The General Court held that the EDPS failed to conduct such an examination. Therefore, it could not be concluded that the data shared by SRB with Deloitte could constitute personal data.
Business impact for processing personal data
This decision potentially shifts the goalposts for businesses in the context of data anonymisation. If upheld by the CJEU, the decision makes clear that if a data holder has no legal or technical means to identify individuals from a particular data set, then it will be considered anonymised data. Anonymised data is not considered personal data and GDPR will not apply to the data in question in that specific scenario.
Courts will need to consider the perspective of the data holder (as a data recipient) and not simply whether it is personal data from the perspective of the controller. This decision may encourage EU regulators to embrace a broader approach to data anonymisation (which, to date, has been a significantly high bar to meet). As noted above, the General Court did not provide any detail about the threshold for “identifiability”, so the definitions of anonymisation and pseudonymisation are open to further judicial or legislative interpretation. The decision is a welcome logical approach to the application of GDPR and what should be considered personal data, pseudonymised data and anonymised data.

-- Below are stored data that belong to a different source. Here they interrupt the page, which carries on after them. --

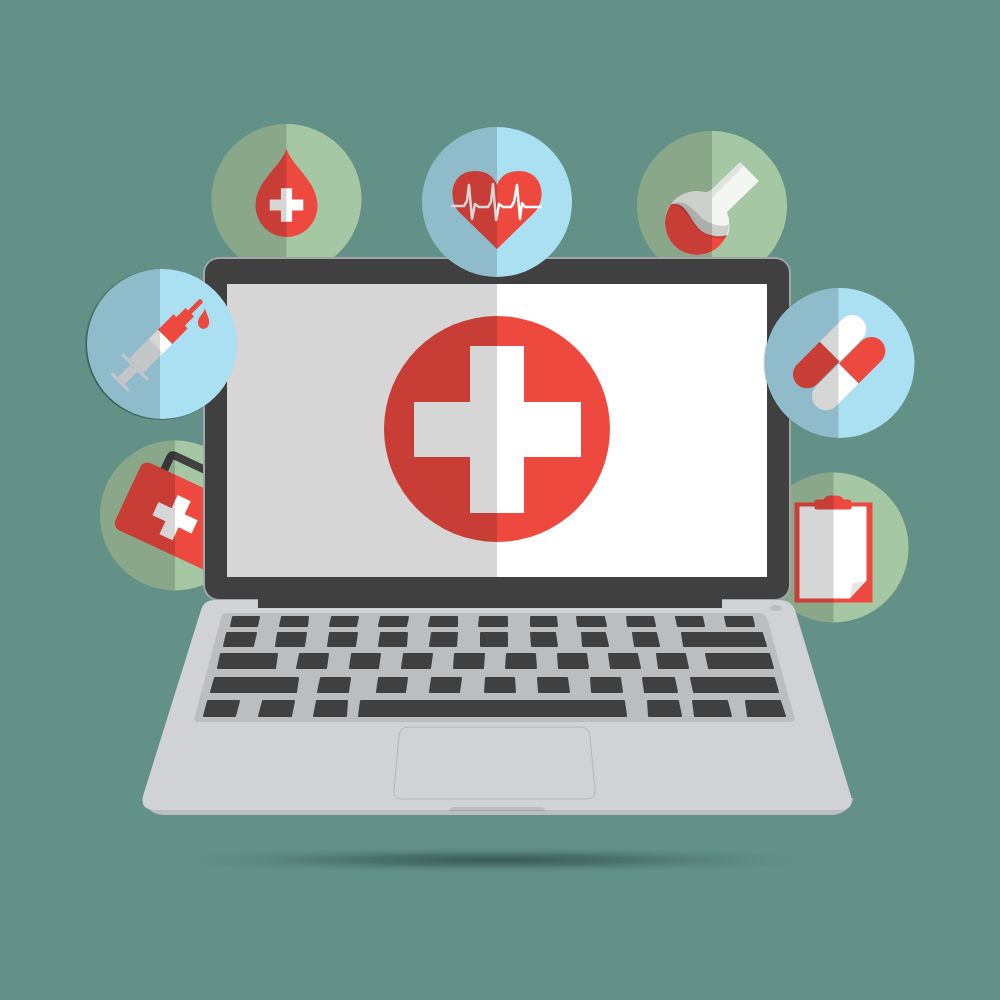
<!DOCTYPE html>
<html lang="en">
<head>
<meta charset="utf-8">
<title>Online medical care</title>
<style>
:root {
  --backdrop: #639187;
  --red: #ee493f;
  --green: #a5c7a4;
  --blue: #abdff2;
  --dark: #404040;
  --metal: #d1d2d4;
  --metal-mid: #bcbdbf;
  --metal-deep: #a3a5a8;
  --white: #fff;
}
html, body { margin: 0; height: 100%; overflow: hidden; background: var(--backdrop); }
svg { display: block; width: 1000px; height: 1000px; }
.red { fill: var(--red); }
.green { fill: var(--green); }
.blue { fill: var(--blue); }
.dark { fill: var(--dark); }
.white { fill: var(--white); }
.metal { fill: var(--metal); }
.metal-mid { fill: var(--metal-mid); }
.metal-deep { fill: var(--metal-deep); }
.shade { fill: #000; opacity: .16; }
.keys { fill: var(--dark); stroke: var(--dark); stroke-width: 2; stroke-linejoin: round; }
</style>
</head>
<body>
<svg viewBox="0 0 1000 1000" role="img" aria-label="Laptop showing a medical cross, surrounded by health care icons">
  <defs>
    <path id="half-shade" class="shade" d="M0-75A75 75 0 0 0 0 75Z"/>
    <path id="cross" class="white" d="M-1-3H1V-1H3V1H1V3H-1V1H-3V-1H-1Z"/>
    <clipPath id="disc"><circle r="75"/></clipPath>
    <clipPath id="flask-bowl"><circle cx="-15" cy="17" r="32"/></clipPath>
    <radialGradient id="shadow-fade">
      <stop offset="0" stop-color="#36574f" stop-opacity=".95"/>
      <stop offset=".4" stop-color="#3f635b" stop-opacity=".65"/>
      <stop offset="1" stop-color="#639187" stop-opacity="0"/>
    </radialGradient>
  </defs>

  <rect width="1000" height="1000" fill="var(--backdrop)"/>
  <ellipse id="floor-shadow" cx="495" cy="860" rx="350" ry="14" fill="url(#shadow-fade)"/>

  <g id="badges-behind">
    <g id="blood-drop" transform="translate(286.500 199)">
      <circle class="green" r="75"/>
      <path class="red" d="M0-50C6-32 31-18 31 7A31 31 0 0 1-31 7C-31-18-6-32 0-50Z"/>
      <use href="#cross" transform="translate(0 6) scale(5.600)"/>
      <use href="#half-shade"/>
    </g>

    <g id="flask" transform="translate(712 206)">
      <circle class="green" r="75"/>
      <path fill="#f3f6f1" d="M28-44L47-25L14 7C18 14 18 22 16 29L-46 8C-43-3-31-16-13-14C-7-13-3-14 0-17Z"/>
      <circle fill="#f3f6f1" cx="-15" cy="17" r="32"/>
      <path class="red" clip-path="url(#flask-bowl)" d="M-50-2H-38C-22-3-21 25-2 29C8 32 14 29 20 28V52H-50Z"/>
      <path fill="#000" opacity=".16" clip-path="url(#flask-bowl)" d="M-40-2C-22-9-16 12-2 17C8 21 13 20 18 18V32C8 34-8 31-16 21C-25 9-29-1-40-2Z"/>
      <path fill="#000" opacity=".08" d="M0-17L28-44L32-40L0-8Z"/>
      <use href="#half-shade"/>
    </g>

    <g id="first-aid-kit" transform="translate(175 515.500)">
      <circle class="green" r="75"/>
      <g clip-path="url(#disc)">
        <g transform="rotate(25)">
          <path fill="none" stroke="var(--dark)" stroke-width="8" d="M-29-36V-50Q-29-54-25-54H25Q29-54 29-50V-36"/>
          <rect class="red" x="-52" y="-37" width="112" height="74" rx="8"/>
          <use href="#cross" transform="translate(1 2) scale(7.200)"/>
        </g>
      </g>
      <use href="#half-shade"/>
    </g>

    <g id="clipboard" transform="translate(833.500 547.500)">
      <circle class="green" r="75"/>
      <rect class="red" x="-39" y="-45" width="78" height="100"/>
      <path class="white" d="M-34-41H33V33L16 51H-34Z"/>
      <path fill="#e6e6e6" d="M16 51L19 36L33 33Z"/>
      <path class="red" d="M-19-40V-45Q-19-48-16-48H-10Q-8-52-3-52H3Q8-52 10-48H15Q18-48 18-45V-40Q18-38 15-38H-16Q-19-38-19-40Z"/>
      <use href="#half-shade"/>
    </g>
  </g>

  <g id="laptop">
    <g id="lid">
      <rect class="metal-deep" x="203" y="257" width="588" height="344" rx="16"/>
      <rect class="dark" x="205" y="259" width="584" height="340" rx="14"/>
      <rect class="white" x="227" y="284" width="540" height="293"/>
      <circle class="red" cx="497" cy="429" r="113"/>
      <path class="white" d="M470 346H524V402H581V457H524V513H470V457H414V402H470Z"/>
      <rect class="shade" x="227" y="284" width="270" height="293"/>
    </g>

    <g id="base">
      <path class="metal-mid" d="M143 798L853 798Q853 803 848 808Q841 815 832 815H163Q154 815 148 808Q143 803 143 798Z"/>
      <path class="metal" d="M214 600H780Q791 600 795 610L851 796Q854 810 840 810H155Q140 810 143 796L201 610Q204 600 214 600Z"/>
      <path class="dark" d="M258 598H722V608H258Z"/>
      <ellipse class="metal-mid" cx="776" cy="608" rx="6" ry="3"/>
      <path class="metal-mid" d="M227 613H759Q765 613 767 618L794 716Q796 722 789 722H199Q193 722 195 716L221 618Q222 613 227 613Z"/>
      <path class="metal-mid" d="M452 807H542L545 810H449Z"/>
      <path fill="var(--metal-deep)" d="M449 810H545V811H449Z"/>
      <path id="trackpad" fill="none" stroke="#b4b5b8" stroke-width="1" d="M409 727H580Q589 727 590 736L595 790Q596 799 587 799H402Q393 799 394 790L399 736Q400 727 409 727Z"/>
    </g>

    <g id="keyboard" class="keys">
      <path id="function-row" d="M233 617H259L257 626H231ZM282 617H308L307 626H280ZM332 617H358L356 626H330ZM381 617H408L406 626H379ZM431 617H457V626H429ZM480 617H507V626H479ZM531 617H556L557 626H531ZM577 617H604L606 626H578ZM627 617H653L655 626H628ZM676 617H702L704 626H678ZM725 617H752L754 626H727Z"/>
      <path id="number-row" d="M227 633H256L253 646H224ZM278 633H306L304 646H276ZM330 633H357L355 646H328ZM381 633H407L406 646H379ZM432 633H457L456 646H430ZM481 633H507V646H481ZM531 633H555L557 646H532ZM582 633H605L608 646H583ZM633 633H656L659 646H635ZM682 633H762L766 646H684Z"/>
      <path id="top-letter-row" d="M221 654H277L275 668H218ZM300 654H328L326 668H297ZM352 654H380L378 668H350ZM404 654H432L430 668H402ZM455 654H484L483 668H454ZM507 654H535L536 668H506ZM558 654H586L588 668H559ZM609 654H637L640 668H611ZM657 654H685L688 668H659ZM706 654H769L773 668H709Z"/>
      <path id="middle-letter-row" d="M215 678H298L296 692H211ZM321 678H350L348 692H318ZM379 678H407L405 692H377ZM432 678H461L459 692H430ZM486 678H514L515 692H485ZM538 678H567L569 692H539ZM591 678H620L622 692H592ZM643 678H674L677 692H645ZM691 678H774L778 692H694Z"/>
      <path id="space-row" d="M208 701H239L235 716H204ZM263 701H294L291 716H259ZM317 701H347L346 716H314ZM361 701H624L626 716H359ZM648 701H678L681 716H649ZM693 701H727L731 716H695ZM746 701H780L785 716H748Z"/>
    </g>
  </g>

  <g id="badges-front">
    <g id="heart-rate" transform="translate(497 202)">
      <circle class="blue" r="75"/>
      <path class="red" d="M0 47L-38 10C-50-4-46-31-22-31C-10-31-3-25 0-17C3-25 10-31 22-31C46-31 50-4 38 10Z"/>
      <path fill="none" stroke="var(--white)" stroke-width="2.500" stroke-linejoin="round" d="M-46 4H-33L-30-1L-28-17L-25 17L-22 2L-18 5H-9L-6 0L-4-18L-1 18L2 2L6 5H14L17 0L20-17L23 17L25 1L28 5H45"/>
      <use href="#half-shade"/>
    </g>

    <g id="syringe" transform="translate(162 344)">
      <circle cx="-1" cy="1" r="75" fill="#3f6d67"/>
      <circle class="blue" r="75"/>
      <g transform="translate(-4 0) rotate(45)">
        <rect class="red" x="-2.500" y="-62" width="5" height="22" rx="2"/>
        <rect class="red" x="-6" y="-45" width="12" height="14"/>
        <rect class="red" x="-10" y="-32" width="20" height="24"/>
        <rect x="-10" y="-10" width="20" height="41" fill="#e9ecee"/>
        <rect class="white" x="-10" y="-10" width="20" height="13"/>
        <rect x="-18" y="31" width="36" height="3" fill="#e9ecee"/>
        <rect x="-5" y="34" width="10" height="18" fill="#e9ecee"/>
        <rect x="-12" y="52" width="24" height="3" fill="#e9ecee"/>
      </g>
      <path class="red" d="M43-36C44-30 48-26 47-20C45-13 37-14 36-20C35-27 42-30 43-36Z"/>
      <use href="#half-shade" x="-2"/>
    </g>

    <g id="pills" transform="translate(839.500 363)">
      <circle class="blue" r="75"/>
      <g transform="rotate(45)">
        <path class="white" d="M-28 0V-32A14 14 0 0 1 0-32V0Z" transform="translate(-1 -1)"/>
        <path class="red" d="M-28 0V32A14 14 0 0 0 0 32V0Z" transform="translate(-1 -1)"/>
        <path class="red" d="M0 0V-32A14 14 0 0 1 28-32V0Z" transform="translate(0 1)"/>
        <path class="white" d="M0 0V32A14 14 0 0 0 28 32V0Z" transform="translate(0 1)"/>
      </g>
      <use href="#half-shade" x="-1"/>
    </g>
  </g>
</svg>
</body>
</html>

The decision, if upheld, will have practical implications for day-to-day data protection governance. For example, in the context of due diligence, sharing data as part of product integration (e.g. APIs). It will also extend to data subject access requests. Simply because a document is labelled as a “personal view or opinion” does not automatically mean it contains personal data concerning an individual. An objective and subjective assessment of the document remains necessary.